DATA FOR THIS TASK Start Marker

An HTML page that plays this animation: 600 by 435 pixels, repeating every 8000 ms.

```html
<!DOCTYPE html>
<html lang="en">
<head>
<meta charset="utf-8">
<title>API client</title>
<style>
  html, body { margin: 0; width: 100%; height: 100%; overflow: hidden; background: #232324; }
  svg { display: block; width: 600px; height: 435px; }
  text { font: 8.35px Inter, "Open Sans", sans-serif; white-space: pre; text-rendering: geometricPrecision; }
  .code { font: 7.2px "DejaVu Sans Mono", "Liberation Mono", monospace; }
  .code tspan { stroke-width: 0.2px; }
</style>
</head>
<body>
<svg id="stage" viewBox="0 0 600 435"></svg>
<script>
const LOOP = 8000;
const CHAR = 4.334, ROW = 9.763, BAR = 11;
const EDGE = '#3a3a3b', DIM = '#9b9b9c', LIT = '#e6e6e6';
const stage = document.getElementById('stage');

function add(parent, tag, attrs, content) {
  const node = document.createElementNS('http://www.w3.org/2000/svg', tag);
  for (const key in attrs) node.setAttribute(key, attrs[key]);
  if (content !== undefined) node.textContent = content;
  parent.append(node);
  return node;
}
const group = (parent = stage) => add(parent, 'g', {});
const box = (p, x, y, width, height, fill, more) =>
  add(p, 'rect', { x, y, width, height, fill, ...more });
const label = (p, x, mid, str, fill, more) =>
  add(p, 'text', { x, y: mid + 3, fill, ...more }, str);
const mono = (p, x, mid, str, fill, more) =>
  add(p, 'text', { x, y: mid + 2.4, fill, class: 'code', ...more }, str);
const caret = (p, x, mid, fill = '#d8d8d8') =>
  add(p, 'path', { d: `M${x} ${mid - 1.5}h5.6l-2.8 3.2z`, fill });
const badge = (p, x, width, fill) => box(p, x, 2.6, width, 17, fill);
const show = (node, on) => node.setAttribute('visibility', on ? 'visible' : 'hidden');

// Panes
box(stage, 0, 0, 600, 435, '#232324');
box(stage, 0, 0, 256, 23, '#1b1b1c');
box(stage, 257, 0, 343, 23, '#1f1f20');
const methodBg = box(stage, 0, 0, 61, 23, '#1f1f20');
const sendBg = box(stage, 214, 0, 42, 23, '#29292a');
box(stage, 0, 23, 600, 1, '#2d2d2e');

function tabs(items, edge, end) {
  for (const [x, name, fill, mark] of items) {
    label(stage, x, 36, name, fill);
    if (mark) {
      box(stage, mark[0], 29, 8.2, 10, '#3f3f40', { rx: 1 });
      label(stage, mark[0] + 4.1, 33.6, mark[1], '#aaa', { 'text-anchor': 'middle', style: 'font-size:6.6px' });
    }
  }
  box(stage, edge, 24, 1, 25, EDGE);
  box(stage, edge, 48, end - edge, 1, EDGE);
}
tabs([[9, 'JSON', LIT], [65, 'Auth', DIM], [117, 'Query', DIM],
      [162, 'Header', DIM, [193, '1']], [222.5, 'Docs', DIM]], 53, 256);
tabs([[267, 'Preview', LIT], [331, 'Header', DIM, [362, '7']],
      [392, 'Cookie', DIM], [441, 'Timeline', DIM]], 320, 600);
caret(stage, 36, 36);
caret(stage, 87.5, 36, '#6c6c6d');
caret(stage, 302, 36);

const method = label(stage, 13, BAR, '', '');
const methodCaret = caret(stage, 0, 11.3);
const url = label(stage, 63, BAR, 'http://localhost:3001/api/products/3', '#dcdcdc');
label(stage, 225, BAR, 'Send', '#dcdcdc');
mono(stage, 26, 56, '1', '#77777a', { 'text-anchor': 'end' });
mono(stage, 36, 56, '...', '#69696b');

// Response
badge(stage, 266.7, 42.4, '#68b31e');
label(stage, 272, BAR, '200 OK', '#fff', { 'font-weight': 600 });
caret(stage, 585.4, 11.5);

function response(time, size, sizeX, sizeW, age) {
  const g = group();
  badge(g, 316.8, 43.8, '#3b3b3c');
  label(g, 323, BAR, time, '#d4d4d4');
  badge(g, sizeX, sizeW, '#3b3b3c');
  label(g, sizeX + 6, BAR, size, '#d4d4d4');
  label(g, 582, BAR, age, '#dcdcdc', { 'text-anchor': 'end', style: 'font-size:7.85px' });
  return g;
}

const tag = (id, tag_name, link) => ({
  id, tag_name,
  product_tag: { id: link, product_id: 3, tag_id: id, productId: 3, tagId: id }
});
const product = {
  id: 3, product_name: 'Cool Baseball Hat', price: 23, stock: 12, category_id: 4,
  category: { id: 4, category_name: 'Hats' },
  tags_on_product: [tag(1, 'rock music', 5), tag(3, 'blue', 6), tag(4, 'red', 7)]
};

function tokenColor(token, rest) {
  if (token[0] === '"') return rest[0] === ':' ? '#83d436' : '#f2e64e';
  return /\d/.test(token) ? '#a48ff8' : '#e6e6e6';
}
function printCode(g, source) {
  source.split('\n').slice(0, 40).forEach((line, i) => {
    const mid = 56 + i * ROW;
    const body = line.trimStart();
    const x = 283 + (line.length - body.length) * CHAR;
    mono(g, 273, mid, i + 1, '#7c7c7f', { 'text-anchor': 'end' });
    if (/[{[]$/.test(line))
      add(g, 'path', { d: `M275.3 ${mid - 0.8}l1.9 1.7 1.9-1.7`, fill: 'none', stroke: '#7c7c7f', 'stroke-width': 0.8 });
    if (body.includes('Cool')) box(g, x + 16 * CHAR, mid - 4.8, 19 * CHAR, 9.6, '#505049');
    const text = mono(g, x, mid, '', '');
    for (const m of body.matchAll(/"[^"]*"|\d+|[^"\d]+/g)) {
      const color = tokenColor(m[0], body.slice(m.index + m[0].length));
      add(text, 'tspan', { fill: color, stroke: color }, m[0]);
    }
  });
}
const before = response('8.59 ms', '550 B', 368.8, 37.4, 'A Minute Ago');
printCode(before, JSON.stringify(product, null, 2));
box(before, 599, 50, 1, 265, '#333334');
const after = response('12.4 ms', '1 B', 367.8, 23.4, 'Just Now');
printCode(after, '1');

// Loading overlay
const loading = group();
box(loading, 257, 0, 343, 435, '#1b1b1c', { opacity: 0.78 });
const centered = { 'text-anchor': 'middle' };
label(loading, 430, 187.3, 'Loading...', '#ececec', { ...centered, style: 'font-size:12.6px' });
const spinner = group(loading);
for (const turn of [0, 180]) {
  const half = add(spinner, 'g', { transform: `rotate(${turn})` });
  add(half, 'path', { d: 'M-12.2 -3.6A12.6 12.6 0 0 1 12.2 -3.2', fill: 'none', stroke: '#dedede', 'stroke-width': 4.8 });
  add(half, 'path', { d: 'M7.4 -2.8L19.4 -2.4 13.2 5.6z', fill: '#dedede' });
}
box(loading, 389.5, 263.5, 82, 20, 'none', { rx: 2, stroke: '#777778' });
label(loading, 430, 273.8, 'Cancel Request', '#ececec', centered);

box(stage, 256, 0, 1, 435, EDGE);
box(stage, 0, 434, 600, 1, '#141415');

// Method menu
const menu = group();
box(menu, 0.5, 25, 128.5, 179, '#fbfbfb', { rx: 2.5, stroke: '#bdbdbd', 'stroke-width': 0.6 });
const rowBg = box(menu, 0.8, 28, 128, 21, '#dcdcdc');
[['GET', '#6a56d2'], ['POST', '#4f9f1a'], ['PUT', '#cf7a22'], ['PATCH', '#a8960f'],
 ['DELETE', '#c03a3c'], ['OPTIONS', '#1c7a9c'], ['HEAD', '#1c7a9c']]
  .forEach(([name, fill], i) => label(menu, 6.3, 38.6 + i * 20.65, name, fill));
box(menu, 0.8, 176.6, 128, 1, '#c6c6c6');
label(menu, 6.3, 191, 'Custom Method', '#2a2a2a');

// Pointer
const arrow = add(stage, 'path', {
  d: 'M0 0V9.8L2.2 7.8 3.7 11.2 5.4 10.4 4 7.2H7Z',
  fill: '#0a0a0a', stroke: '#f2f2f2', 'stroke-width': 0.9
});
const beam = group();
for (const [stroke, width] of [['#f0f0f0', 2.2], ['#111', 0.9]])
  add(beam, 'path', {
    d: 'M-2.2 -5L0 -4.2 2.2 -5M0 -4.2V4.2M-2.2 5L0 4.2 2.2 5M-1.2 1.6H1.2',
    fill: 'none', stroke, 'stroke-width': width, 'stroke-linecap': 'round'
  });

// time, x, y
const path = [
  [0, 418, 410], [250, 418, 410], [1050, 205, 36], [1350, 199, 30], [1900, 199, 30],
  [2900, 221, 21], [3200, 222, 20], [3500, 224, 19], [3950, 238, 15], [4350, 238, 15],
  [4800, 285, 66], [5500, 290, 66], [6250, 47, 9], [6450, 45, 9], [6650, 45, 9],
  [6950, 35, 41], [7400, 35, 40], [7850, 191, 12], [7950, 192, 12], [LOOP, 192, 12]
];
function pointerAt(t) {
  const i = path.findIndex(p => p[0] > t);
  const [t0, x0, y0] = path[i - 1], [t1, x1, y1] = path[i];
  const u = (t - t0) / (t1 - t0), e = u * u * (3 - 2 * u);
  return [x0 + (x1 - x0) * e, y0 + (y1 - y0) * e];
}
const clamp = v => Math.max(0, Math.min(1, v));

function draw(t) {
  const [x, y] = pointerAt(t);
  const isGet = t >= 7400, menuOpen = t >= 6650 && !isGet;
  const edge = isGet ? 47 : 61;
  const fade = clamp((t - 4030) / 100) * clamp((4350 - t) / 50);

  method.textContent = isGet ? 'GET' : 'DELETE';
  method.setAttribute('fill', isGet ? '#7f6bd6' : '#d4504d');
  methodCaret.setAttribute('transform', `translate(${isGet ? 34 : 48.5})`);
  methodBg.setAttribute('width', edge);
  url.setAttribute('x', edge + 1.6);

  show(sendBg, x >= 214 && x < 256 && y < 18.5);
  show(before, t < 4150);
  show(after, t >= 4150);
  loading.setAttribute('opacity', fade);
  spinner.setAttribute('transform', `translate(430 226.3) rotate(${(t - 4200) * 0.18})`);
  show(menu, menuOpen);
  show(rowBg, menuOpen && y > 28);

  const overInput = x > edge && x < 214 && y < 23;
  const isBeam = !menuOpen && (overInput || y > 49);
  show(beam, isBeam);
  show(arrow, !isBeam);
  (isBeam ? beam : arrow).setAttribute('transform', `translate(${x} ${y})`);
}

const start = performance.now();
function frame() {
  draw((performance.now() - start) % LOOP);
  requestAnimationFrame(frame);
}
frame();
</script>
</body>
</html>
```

DATA FOR THIS TASK End Marker

* **ASSIGNED TASK**: Across the data, tally the lines containing "height" and give back the number alone.

* **COMPLETED TASK**: 4